Financial Pollution in the U.S. Health Care System

Low-value care costs billions of dollars per year and harms population health. Authors of a recent JAMA Insight recommend the term financial pollution be used to describe wasteful care and its insidious effects on the population. Policymakers should examine effective approaches for addressing environmental pollution while designing methods to reduce health care financial pollution.

Out-of-Pocket Spending for Retail Prescribed Drugs by Age and Type of Prescription Drug Coverage, 2009 to 2018

Data from the Medical Expenditure Panel Survey suggests that overall patient affordability of retail prescription drugs may have stabilized or improved in recent years. Aggregate out-of-pocket spending on prescription drugs fell 17.5% from 2009 to 2016, and declines in out-of-pocket costs were observed in all age and insurance status subgroups.

Why Nearly Everyone Hates Cost-Sharing

While cost-sharing levels are widely criticized as too high and harming medically vulnerable populations, overall out-of-pocket spending as a share of total national health expenditures has consistently declined over the past 60 years. Other factors are driving increases in total health care costs and the use of wasteful care. Cost-sharing should be targeted more carefully to limit the use of low-value care.

Monthly Cost-Sharing Doubles Throughout the Year for Some Medicare Insulin Users

The price of insulin has skyrocketed over the last decade, leading to considerable increases in out-of-pocket costs for Medicare Part D beneficiaries. Despite recent efforts to close the Part D coverage gap, Medicare beneficiaries still face highly variable monthly out-of-pocket costs. New research examines how use of insulin changes as cost-sharing fluctuates throughout the year.

Uptake of Statin Guidelines to Prevent and Treat Cardiovascular Disease

In a recent study, patients’ adherence to statin therapy guidelines only increased slightly after treatment guidelines were changed in 2013, and only half of all high-risk patients were on any statin. In addition to ensuring guidelines will target patients who will benefit the most from treatment, the role of out-of-pocket costs in statin nonadherence for high-risk patients should be examined.

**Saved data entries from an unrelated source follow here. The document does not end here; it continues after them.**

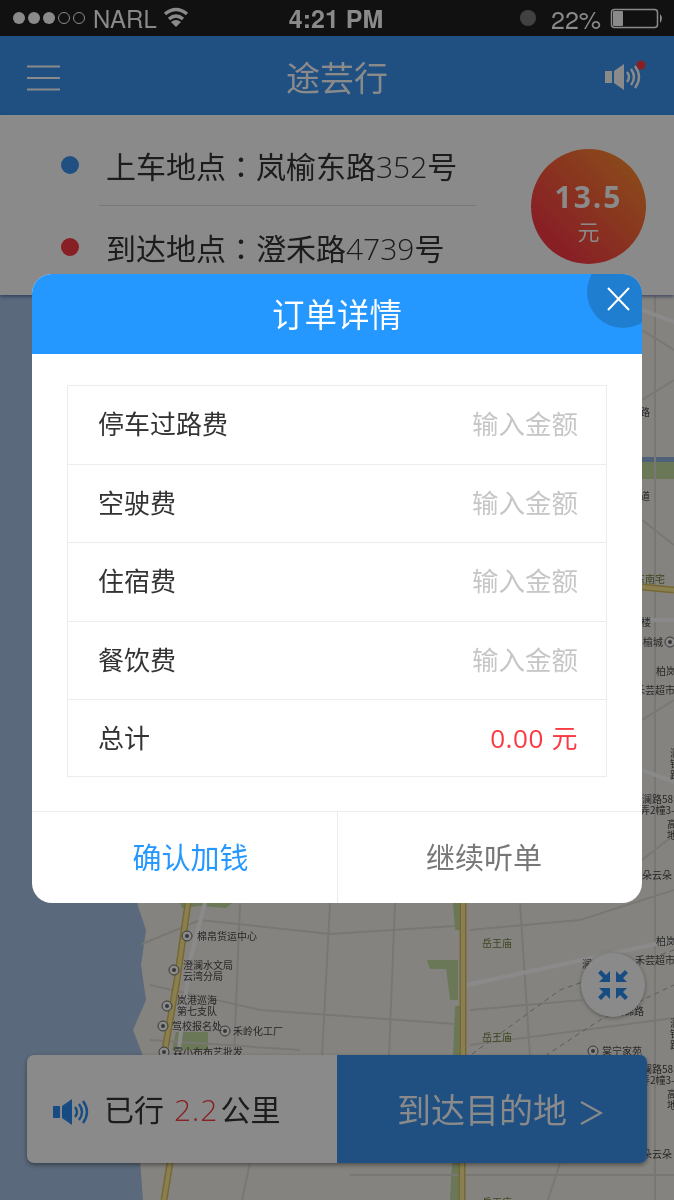
<!DOCTYPE html>
<html lang="zh-Hans">
<head>
<meta charset="utf-8">
<title>订单详情</title>
<style>
:root {
  --blue: #2498ff;
  --nav-blue: #3b93f0;
  --close-blue: #1f7ecf;
  --red: #fb3a44;
  --ink: #333;
  --muted: #c6c6c6;
  --line: #ececec;
  --sea: #a5c1e2;
  --land: #f4f1ea;
  --dim: rgba(0, 0, 0, .46);
}
* { box-sizing: border-box; margin: 0; padding: 0; }
html, body { width: 674px; height: 1200px; overflow: hidden; }
body { position: relative; background: var(--land); color: var(--ink); font-family: "Open Sans", "Noto Sans CJK SC", sans-serif; font-weight: 300; white-space: nowrap; }
a { color: inherit; text-decoration: none; }
svg { display: block; }
.map, .overlay { position: absolute; inset: 0; }
.overlay { background: var(--dim); }
.map text { font: 400 10px "Noto Sans CJK SC", sans-serif; fill: #444; }

.status { position: absolute; left: 0; top: 0; width: 674px; height: 36px; background: #202020; color: #fff; font: 400 25px/36px "TeX Gyre Heros", "Liberation Sans", sans-serif; }
.status span { position: absolute; top: 0; }
.status svg { position: absolute; inset: 0; }
.carrier { left: 93px; font-size: 24px; }
.clock { left: 285px; width: 102px; text-align: center; font-weight: 700; }
.charge { left: 551px; }

.nav { position: absolute; left: 0; top: 36px; width: 674px; height: 79px; background: var(--nav-blue); color: #fff; }
.nav h1 { font-size: 34px; font-weight: 300; line-height: 84px; text-align: center; }
.nav svg { position: absolute; left: 0; top: 0; }

.trip { position: absolute; left: 0; top: 115px; width: 674px; height: 180px; background: #fff; box-shadow: 0 2px 3px rgba(60, 80, 150, .6); font-size: 30px; }
.stop { position: absolute; left: 106px; line-height: 44px; }
.stop::before { content: ""; position: absolute; left: -45px; top: 13px; width: 18px; height: 18px; border-radius: 50%; background: var(--dot); }
.stop i { font-style: normal; font-family: "Noto Sans CJK TC", sans-serif; }
.pickup { top: 28px; --dot: var(--nav-blue); }
.dropoff { top: 110px; --dot: var(--red); }
.trip hr { position: absolute; left: 99px; top: 90px; width: 377px; border: 0; border-top: 1px solid #ddd; }
.fare { position: absolute; left: 531px; top: 34px; width: 115px; height: 115px; border-radius: 50%; background: linear-gradient(45deg, #fb3a44 20%, #ff8a30 90%); color: #fff; text-align: center; }
.fare b { display: block; padding-top: 29px; font-size: 30px; line-height: 38px; letter-spacing: 2px; }
.fare span { display: block; font-size: 22px; line-height: 30px; }

.recentre { position: absolute; left: 581px; top: 953px; width: 64px; height: 64px; border-radius: 50%; background: #fff; box-shadow: 0 1px 4px rgba(0, 0, 0, .35); }
.ride { position: absolute; left: 27px; top: 1055px; width: 620px; height: 108px; display: flex; border-radius: 7px; overflow: hidden; background: #fff; box-shadow: 0 2px 4px rgba(0, 0, 0, .4); line-height: 110px; }
.distance { position: relative; width: 310px; padding-left: 77px; font-size: 30px; }
.distance em { font-style: normal; color: var(--red); margin: 0 2px 0 10px; letter-spacing: 1px; }
.distance svg { position: absolute; left: 26px; top: 43px; }
.arrive { position: relative; width: 310px; padding-left: 60px; background: var(--nav-blue); color: #fff; font-size: 34px; }
.arrive svg { position: absolute; left: 243px; top: 44px; }

.dialog { position: absolute; left: 32px; top: 274px; width: 610px; height: 629px; border-radius: 20px; overflow: hidden; background: #fff; }
.dialog header { height: 80px; background: var(--blue); color: #fff; }
.dialog h2 { font-size: 32.5px; font-weight: 400; line-height: 82px; text-align: center; }
.close { position: absolute; left: 555px; top: -18px; width: 72px; height: 72px; border-radius: 50%; background: var(--close-blue); }
.fees { position: absolute; left: 35px; top: 111px; width: 540px; height: 392px; border: 1px solid var(--line); list-style: none; font-size: 26px; font-weight: 400; }
.fees li { display: flex; justify-content: space-between; height: 78.2px; padding: 0 28px 0 30px; line-height: 76px; }
.fees li + li { border-top: 1px solid var(--line); }
.amount { color: var(--muted); font-size: 26.5px; font-weight: 300; }
.total { color: var(--red); letter-spacing: .6px; }
.actions { position: absolute; left: 0; top: 537px; width: 610px; height: 92px; display: flex; border-top: 1px solid var(--line); font-size: 29px; font-weight: 400; line-height: 92px; text-align: center; }
.actions a { width: 305px; padding-left: 12px; }
.confirm { color: var(--blue); }
.continue { border-left: 1px solid var(--line); padding-left: 0; color: #777; }
.actions .continue { padding: 0 12px 0 0; }
</style>
</head>
<body>
<svg class="map" width="674" height="1200" role="img" aria-label="行程地图">
  <defs>
    <g id="pin"><circle r="5" fill="#fff" stroke="#666"/><circle r="2" fill="#666"/></g>
  </defs>
  <rect width="674" height="1200" fill="#f4f1ea"/>
  <path d="M0 295H32V880H134L138 906 146 930 141 965 146 1000 133 1030 143 1056 146 1100 140 1160 143 1200H0Z" fill="#a5c1e2"/>
  <g fill="#c3dda0">
    <path d="M180 903H232L226 908 200 906 182 908ZM176 1032H208V1050H172ZM427 960H458V969H430ZM446 968H458V1000H450ZM455 1006H460V1056H453ZM453 903H460V930H455ZM452 1163H459V1200H450Z"/>
    <rect x="642" y="461" width="32" height="18"/>
  </g>
  <rect x="642" y="457" width="32" height="5" fill="#8fb0e0"/>
  <g fill="none" stroke="#dedbd3" stroke-width="2">
    <path d="M142 944 200 920 330 934 455 926M150 985 260 1010 455 1024M240 903 234 1056M330 903 322 1056M395 903 389 1056M150 1040 300 1050M470 930 580 920 674 890M470 1010 582 1000M470 1045 674 1018M520 903 530 1056M560 1163 548 1200M250 1163 242 1200M350 1175H674M642 330 674 350M642 400 674 380M642 520 674 545M642 720 674 700M642 860 674 835M655 295V1200"/>
  </g>
  <g fill="none" stroke="#fff" stroke-width="4">
    <path d="M205 903 190 960 178 1056M467 985 674 940M642 310 674 322M642 620H674M642 770 674 782"/>
  </g>
  <g fill="none" stroke="#d8c05c" stroke-width="7">
    <path id="avenue" d="M463 903V1056M462 1163V1200M188 903 177 980 164 1056M170 1163 164 1200M642 587 674 590"/>
  </g>
  <path d="M463 903V1056M462 1163V1200M188 903 177 980 164 1056M170 1163 164 1200M642 587 674 590" fill="none" stroke="#ffea96" stroke-width="4"/>
  <g fill="none" stroke="#aaa" stroke-dasharray="5 4">
    <path d="M472 1054 560 990 674 950M545 1056 600 1020 674 985"/>
  </g>
  <use href="#pin" x="187" y="936"/><use href="#pin" x="174" y="970"/><use href="#pin" x="167" y="1006"/><use href="#pin" x="163" y="1026"/><use href="#pin" x="164" y="1052"/><use href="#pin" x="225" y="1031"/><use href="#pin" x="593" y="1051"/><use href="#pin" x="670" y="642"/>
  <text x="197" y="940">棉帛货运中心</text>
  <text x="183" y="969">澄澜水文局</text><text x="183" y="980">云湾分局</text>
  <text x="177" y="1004">岚港巡海</text><text x="177" y="1015">第七支队</text>
  <text x="172" y="1030">驾校报名处</text><text x="233" y="1035">禾岭化工厂</text>
  <text x="173" y="1056">霖小布布艺批发</text>
  <g style="fill:#6c7d35"><text x="482" y="947" style="fill:inherit">岳王庙</text><text x="482" y="1041" style="fill:inherit">岳王庙</text><text x="482" y="1206" style="fill:inherit">岳王庙</text><text x="635" y="583" style="fill:inherit">东南宅</text></g>
  <text x="602" y="1055">棠宁家苑</text><text x="643" y="646">榆城</text>
  <text x="641" y="626">楼</text><text x="640" y="416">路</text><text x="640" y="500">道</text>
  <text x="656" y="675">柏岚</text><text x="635" y="694">禾芸超市</text>
  <text x="656" y="945">柏岚</text><text x="635" y="964">禾芸超市</text>
  <text x="632" y="803">榆澜路58</text><text x="640" y="814">弄2幢3-4</text>
  <text x="632" y="1073">榆澜路58</text><text x="640" y="1084">弄2幢3-4</text>
  <text x="667" y="828">高</text><text x="667" y="839">地</text><text x="667" y="1098">高</text><text x="667" y="1109">地</text>
  <text x="632" y="879">云朵云朵</text><text x="632" y="1158">云朵云朵</text>
  <g style="font-weight:700"><text x="670" y="757">澜</text><text x="670" y="768">锦</text><text x="670" y="779">路</text><text x="582" y="968">澜</text><text x="614" y="1015">澜锦路</text><text x="670" y="1027">澜</text><text x="670" y="1038">锦</text><text x="670" y="1049">路</text></g>
</svg>

<div class="status">
  <svg width="674" height="36" aria-hidden="true">
    <g fill="#fff"><circle cx="19" cy="18" r="6"/><circle cx="34" cy="18" r="6"/><circle cx="49" cy="18" r="6"/></g>
    <g fill="none" stroke="#fff"><circle cx="64" cy="18" r="5.5"/><circle cx="79" cy="18" r="5.5"/>
      <path d="M165 14Q176 5 187 14M169 19Q176 13 183 19" stroke-width="3.5"/>
      <rect x="611.5" y="9.5" width="46" height="18" rx="3" stroke-width="1.5"/></g>
    <path d="M171 22Q176 18 181 22L176 27Z" fill="#fff"/>
    <circle cx="528" cy="18" r="8" fill="#777"/>
    <rect x="613" y="11" width="10" height="15" rx="1" fill="#fff"/><path d="M660 14Q664 18 660 23Z" fill="#fff"/>
  </svg>
  <span class="carrier">NARL</span><span class="clock">4:21 PM</span><span class="charge">22%</span>
</div>

<nav class="nav">
  <h1>途芸行</h1>
  <svg width="674" height="79" aria-hidden="true">
    <defs>
      <g id="speaker"><path d="M0 8H7V20H0ZM9 8 19 1V27L9 20Z" fill="currentColor"/><path d="M22 9Q26 14 22 19M26 6Q32 14 26 22M30 3Q38 14 30 25" fill="none" stroke="currentColor" stroke-width="2.4"/></g>
    </defs>
    <path d="M27 30.5H60M27 42H60M27 53.5H60" stroke="#fff" stroke-width="2"/>
    <use href="#speaker" x="605" y="27"/>
    <circle cx="641" cy="29" r="4.5" fill="#fb3a44"/>
  </svg>
</nav>

<section class="trip">
  <p class="stop pickup">上车地点<i lang="zh-Hant">：</i>岚榆东路352号</p>
  <hr>
  <p class="stop dropoff">到达地点<i lang="zh-Hant">：</i>澄禾路4739号</p>
  <div class="fare"><b>13.5</b><span>元</span></div>
</section>

<a class="recentre" href="#" aria-label="缩小地图">
  <svg width="64" height="64">
    <defs><path id="arrow-in" d="M29 29H18L22 25 17 20 20 17 25 22 29 18Z" fill="#2b8cf0"/></defs>
    <use href="#arrow-in"/><use href="#arrow-in" transform="matrix(-1 0 0 1 64 0)"/><use href="#arrow-in" transform="matrix(1 0 0 -1 0 64)"/><use href="#arrow-in" transform="rotate(180 32 32)"/>
  </svg>
</a>

<section class="ride">
  <p class="distance"><svg width="38" height="28" color="#2b8cf0" aria-hidden="true"><use href="#speaker"/></svg>已行<em>2.2</em>公里</p>
  <a class="arrive" href="#">到达目的地<svg width="24" height="28" aria-hidden="true"><path d="M1 3 21 14 1 25" fill="none" stroke="#fff" stroke-width="2"/></svg></a>
</section>

<div class="overlay"></div>

<section class="dialog" role="dialog" aria-label="订单详情">
  <header>
    <h2>订单详情</h2>
    <a class="close" href="#" aria-label="关闭"><svg width="72" height="72"><path d="M21 32 42 54M42 32 21 54" stroke="#fff" stroke-width="2"/></svg></a>
  </header>
  <ul class="fees">
    <li><span>停车过路费</span><span class="amount">输入金额</span></li>
    <li><span>空驶费</span><span class="amount">输入金额</span></li>
    <li><span>住宿费</span><span class="amount">输入金额</span></li>
    <li><span>餐饮费</span><span class="amount">输入金额</span></li>
    <li><span>总计</span><span class="total">0.00 元</span></li>
  </ul>
  <div class="actions">
    <a class="confirm" href="#">确认加钱</a>
    <a class="continue" href="#">继续听单</a>
  </div>
</section>
</body>
</html>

Responding to Health-Improving but Cost-Ineffective Care

In contrast to no-value care, low-value care may improve the health of those receiving it, but it also reduces the benefits of health care spending to below what is achievable through other investments. A new theory-based approach suggests that reducing the quantity of heath-improving but cost-ineffective care should be the final step in the process of reducing health spending.

Avoiding a Crisis with High-Deductible Insurance Plans: A Teachable Moment

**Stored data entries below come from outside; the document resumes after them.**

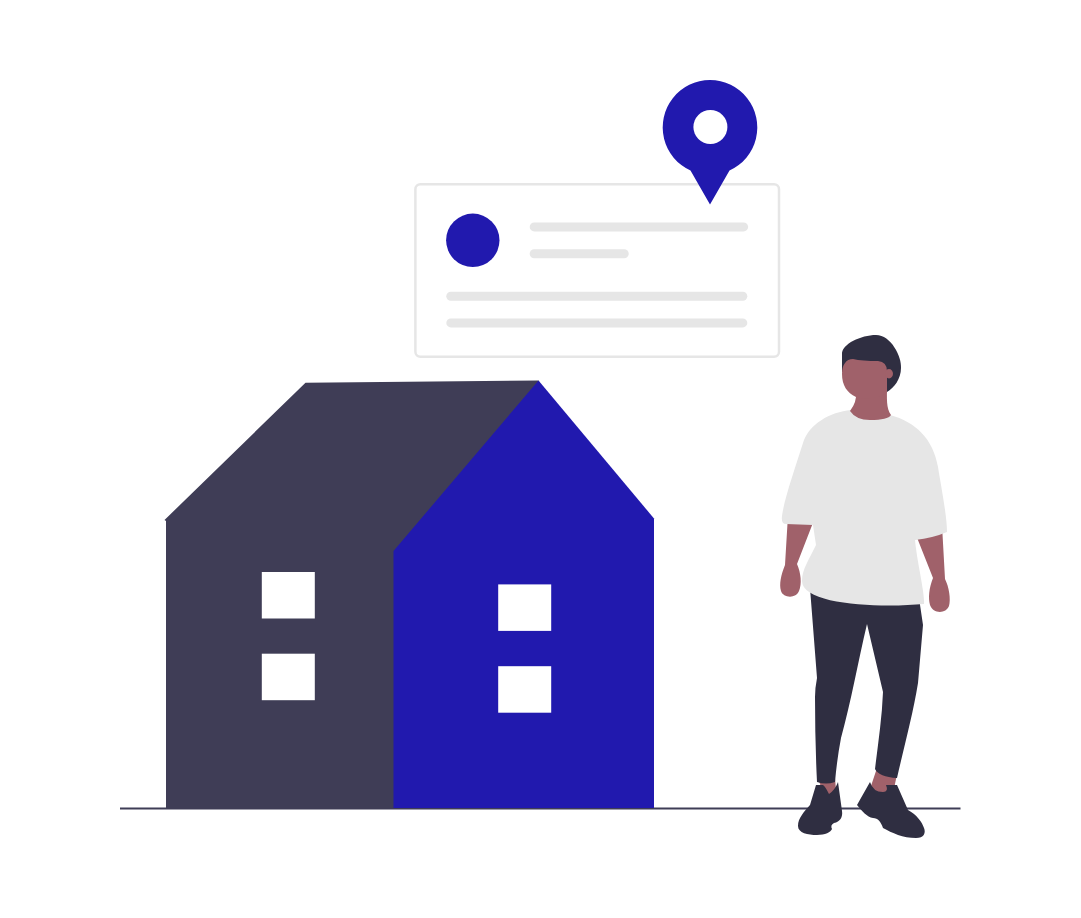
<!DOCTYPE html>
<html lang="en">
<head>
<meta charset="utf-8">
<title>House address illustration</title>
<style>
:root {
  --paper: #ffffff;
  --accent: #2119ae;
  --slate: #3f3d56;
  --ink: #2f2e41;
  --skin: #a0616a;
  --mist: #e6e6e6;
}
html, body { margin: 0; background: var(--paper); overflow: hidden; }
svg { display: block; width: 1081px; height: 918px; }
.paper { fill: var(--paper); }
.accent { fill: var(--accent); }
.slate { fill: var(--slate); }
.ink { fill: var(--ink); }
.skin { fill: var(--skin); }
.mist { fill: var(--mist); }
.card-frame { fill: var(--paper); stroke: var(--mist); stroke-width: 2.5; }
.ground { stroke: var(--slate); stroke-width: 2; }
</style>
</head>
<body>
<svg viewBox="0 0 1081 918" role="img" aria-label="A man standing beside a house with an address card and a map pin above it">
  <defs>
    <rect id="window" class="paper" width="53" height="46.5"/>
  </defs>

  <line class="ground" x1="120" y1="808.4" x2="960.5" y2="808.4"/>

  <g id="house">
    <polygon class="slate" points="166,808 166,521 164.5,520 305.5,382.7 538.5,380.4 560,420 400,808"/>
    <polygon class="accent" points="393.5,808 393.5,551 538.5,380.4 654,518.5 654,808"/>
    <use href="#window" x="261.8" y="572"/>
    <use href="#window" x="261.8" y="653.7"/>
    <use href="#window" x="498.2" y="584.4"/>
    <use href="#window" x="498.2" y="666.2"/>
  </g>

  <g id="address-card">
    <rect class="card-frame" x="415.4" y="184.2" width="363.6" height="172.6" rx="5"/>
    <circle class="accent" cx="472.8" cy="240.3" r="26.7"/>
    <rect class="mist" x="529.7" y="222.4" width="218.4" height="9" rx="4.5"/>
    <rect class="mist" x="529.7" y="249.2" width="99" height="9" rx="4.5"/>
    <rect class="mist" x="446.3" y="291.8" width="301" height="9" rx="4.5"/>
    <rect class="mist" x="446.3" y="318.4" width="301" height="9" rx="4.5"/>
  </g>

  <g id="map-pin">
    <path class="accent" d="M710 204.500L690.500 170.500A47.300 47.300 0 1 1 729.500 170.500Z"/>
    <circle class="paper" cx="710.4" cy="127" r="17"/>
  </g>

  <g id="man">
    <g id="arms" class="skin">
      <path d="M788 515L785 565C781 575 779 584 781 591C783 598 796 599 799 591C802 584 801 573 797 564L816 515Z"/>
      <path d="M914 530L933 578C929 588 928 598 930 605C933 614 946 614 949 606C951 599 949 587 945 579L942 525Z"/>
    </g>
    <g id="ankles" class="skin">
      <polygon points="818,778 835,778 836,790 830,797 822,790"/>
      <polygon points="877,768 897,774 893,794 873,794 871,786"/>
    </g>
    <path id="trousers" class="ink" d="M810 588L817 678Q815 688 815 697Q815 742 817 782Q826 785 835 782Q837 759 841 738C851 702 858 662 867 624L883 692C882 718 878 744 875 769Q879 777 897 778C904 747 913 714 918 683L923 625L919 598Z"/>
    <g id="shoes" class="ink">
      <path d="M816 785L810 805C804 812 798 818 798 826C798 833 808 835 817 835C825 835 831 832 832 829Q830 825 834 823C840 822 843 817 842 811L838 782Q835 790 829 794Q825 786 823 785Z"/>
      <path d="M870 782L857 805C862 811 867 817 873 818C878 818 881 822 883 828C892 833 903 838 916 838C924 838 926 833 924 828C922 822 917 815 908 810L897 785H886Q889 792 883 792Q873 792 870 782Z"/>
    </g>
    <path id="shirt" class="mist" d="M851 410C830 412 809 424 803 443C795 468 784 500 782 516Q781 524 786 524L813 525L816 545C809 560 802 569 802 581C802 605 880 608 924 604C925 593 917 562 915 540Q933 538 947 532C947 516 941 486 938 467C933 439 916 422 890 415Z"/>
    <path id="neck" class="skin" d="M856 392Q857 402 850 411Q856 420 870 420Q888 420 891 415C886 408 887 398 887 386Z"/>
    <g id="head">
      <path class="ink" d="M842 372V354C842 344 861 335 876 335C891 335 902 357 901 368C901 379 894 388 887 392L872 374Z"/>
      <path class="skin" d="M842 374C842 365 846 359 853 359Q862 361 878 361Q887 362 887 371V392C881 398 866 401 856 397C847 393 842 385 842 374Z"/>
      <ellipse class="skin" cx="889" cy="373.700" rx="4" ry="4.700"/>
    </g>
  </g>
</svg>
</body>
</html>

High-deductible health plans may be attractive for patients who infrequently use care or cannot afford higher premiums. However, if care is needed, the high deductible may deter patients from seeking appropriate care. A case study presented in JAMA Internal Medicine shows how high-deductibles can be detrimental to timely diagnosis and treatment of disease.

Expanding Health Coverage Is Good - But We Also Need to Fix Stingy Plans

While the Biden administration has taken steps to reduce the number of uninsured Americans, more attention is needed to the problem of underinsurance. One in five Americans are underinsured, and many are enrolled in high-deductible health plans that expose members to high levels of cost-sharing. To address this issue, the government could offer incentives for employers to adopt more flexible HDHP benefit designs.

Timeline: 20 Years of Impact - V-BID Policy Achievements

To celebrate the 20th anniversary of the first V-BID publication, we have highlighted key V-BID policy developments over the last two decades. Click here to scroll through the timeline and learn how V-BID policies have improved quality, enhanced patient experience, and promoted cost-containment over the past two decades.

Please Help Support the V-BID Center

As a non-profit entity, the V-BID Center relies on fundraising to support our research, education, and policy efforts. Please help us continue our work by donating here. We truly appreciate your consideration.